| DIRECTIONS FOR THIS TASK |
Give the data below again exactly as written, but without the pictures.

START SOURCE DATA

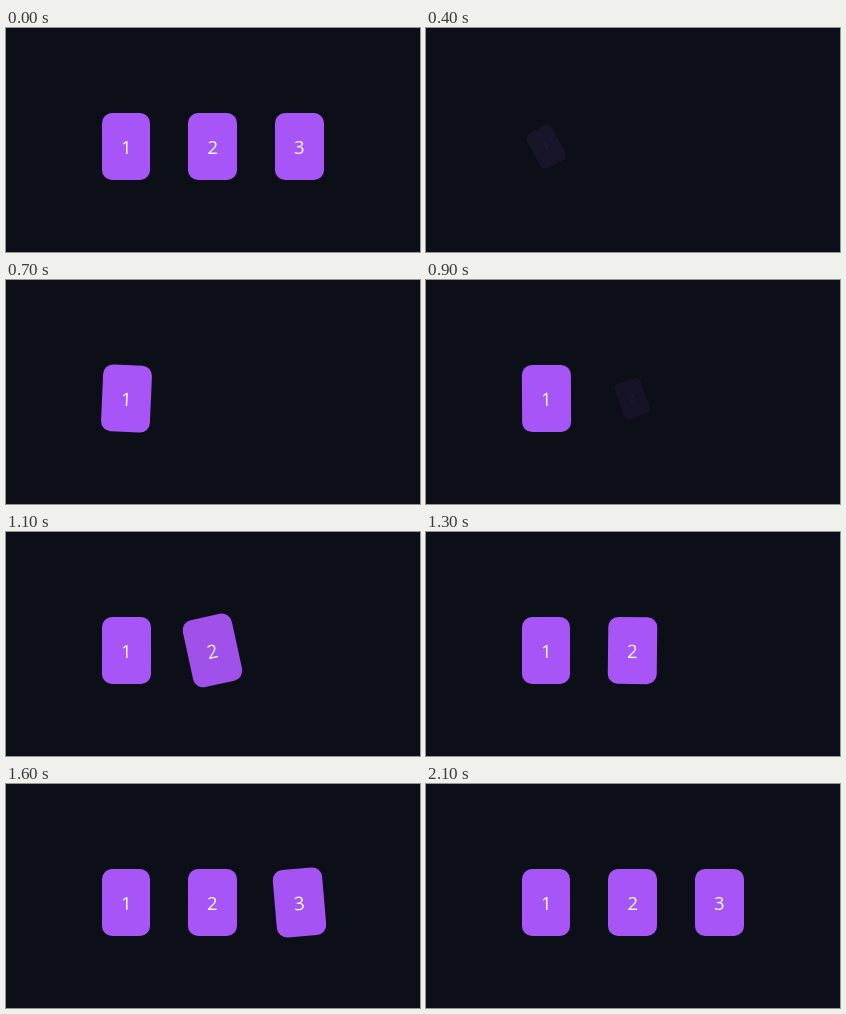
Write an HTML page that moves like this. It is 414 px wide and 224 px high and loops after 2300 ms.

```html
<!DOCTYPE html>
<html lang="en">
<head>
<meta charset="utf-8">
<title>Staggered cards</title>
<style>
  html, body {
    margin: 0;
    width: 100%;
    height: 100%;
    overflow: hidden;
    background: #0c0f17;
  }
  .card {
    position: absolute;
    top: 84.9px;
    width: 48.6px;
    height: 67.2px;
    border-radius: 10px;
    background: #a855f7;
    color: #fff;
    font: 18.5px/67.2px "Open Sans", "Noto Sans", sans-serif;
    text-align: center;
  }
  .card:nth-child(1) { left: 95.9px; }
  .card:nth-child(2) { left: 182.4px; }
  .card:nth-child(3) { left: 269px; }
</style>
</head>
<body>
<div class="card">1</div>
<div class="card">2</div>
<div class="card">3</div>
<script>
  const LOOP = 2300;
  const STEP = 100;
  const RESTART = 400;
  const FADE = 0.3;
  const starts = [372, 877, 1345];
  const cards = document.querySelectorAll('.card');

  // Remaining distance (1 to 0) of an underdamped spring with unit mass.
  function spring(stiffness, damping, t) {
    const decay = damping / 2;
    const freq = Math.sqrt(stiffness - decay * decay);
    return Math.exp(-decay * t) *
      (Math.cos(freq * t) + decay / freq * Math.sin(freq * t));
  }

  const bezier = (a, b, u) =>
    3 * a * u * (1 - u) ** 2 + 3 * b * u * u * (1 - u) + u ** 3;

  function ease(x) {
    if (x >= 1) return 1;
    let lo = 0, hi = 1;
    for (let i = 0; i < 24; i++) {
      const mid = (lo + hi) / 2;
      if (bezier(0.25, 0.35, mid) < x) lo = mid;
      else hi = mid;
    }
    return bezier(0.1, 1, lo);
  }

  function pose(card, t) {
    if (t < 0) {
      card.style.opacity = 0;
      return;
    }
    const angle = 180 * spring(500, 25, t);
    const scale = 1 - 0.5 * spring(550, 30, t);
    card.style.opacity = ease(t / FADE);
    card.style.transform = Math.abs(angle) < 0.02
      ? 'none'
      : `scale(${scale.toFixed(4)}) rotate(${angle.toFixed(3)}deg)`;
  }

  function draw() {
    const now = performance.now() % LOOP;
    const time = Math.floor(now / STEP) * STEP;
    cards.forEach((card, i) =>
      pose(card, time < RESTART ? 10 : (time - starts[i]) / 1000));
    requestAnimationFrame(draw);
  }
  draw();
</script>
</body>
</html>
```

END SOURCE DATA

| RESPONSE AREA |
Write an HTML page that moves like this. It is 414 px wide and 224 px high and loops after 2300 ms.

```html
<!DOCTYPE html>
<html lang="en">
<head>
<meta charset="utf-8">
<title>Staggered cards</title>
<style>
  html, body {
    margin: 0;
    width: 100%;
    height: 100%;
    overflow: hidden;
    background: #0c0f17;
  }
  .card {
    position: absolute;
    top: 84.9px;
    width: 48.6px;
    height: 67.2px;
    border-radius: 10px;
    background: #a855f7;
    color: #fff;
    font: 18.5px/67.2px "Open Sans", "Noto Sans", sans-serif;
    text-align: center;
  }
  .card:nth-child(1) { left: 95.9px; }
  .card:nth-child(2) { left: 182.4px; }
  .card:nth-child(3) { left: 269px; }
</style>
</head>
<body>
<div class="card">1</div>
<div class="card">2</div>
<div class="card">3</div>
<script>
  const LOOP = 2300;
  const STEP = 100;
  const RESTART = 400;
  const FADE = 0.3;
  const starts = [372, 877, 1345];
  const cards = document.querySelectorAll('.card');

  // Remaining distance (1 to 0) of an underdamped spring with unit mass.
  function spring(stiffness, damping, t) {
    const decay = damping / 2;
    const freq = Math.sqrt(stiffness - decay * decay);
    return Math.exp(-decay * t) *
      (Math.cos(freq * t) + decay / freq * Math.sin(freq * t));
  }

  const bezier = (a, b, u) =>
    3 * a * u * (1 - u) ** 2 + 3 * b * u * u * (1 - u) + u ** 3;

  function ease(x) {
    if (x >= 1) return 1;
    let lo = 0, hi = 1;
    for (let i = 0; i < 24; i++) {
      const mid = (lo + hi) / 2;
      if (bezier(0.25, 0.35, mid) < x) lo = mid;
      else hi = mid;
    }
    return bezier(0.1, 1, lo);
  }

  function pose(card, t) {
    if (t < 0) {
      card.style.opacity = 0;
      return;
    }
    const angle = 180 * spring(500, 25, t);
    const scale = 1 - 0.5 * spring(550, 30, t);
    card.style.opacity = ease(t / FADE);
    card.style.transform = Math.abs(angle) < 0.02
      ? 'none'
      : `scale(${scale.toFixed(4)}) rotate(${angle.toFixed(3)}deg)`;
  }

  function draw() {
    const now = performance.now() % LOOP;
    const time = Math.floor(now / STEP) * STEP;
    cards.forEach((card, i) =>
      pose(card, time < RESTART ? 10 : (time - starts[i]) / 1000));
    requestAnimationFrame(draw);
  }
  draw();
</script>
</body>
</html>
```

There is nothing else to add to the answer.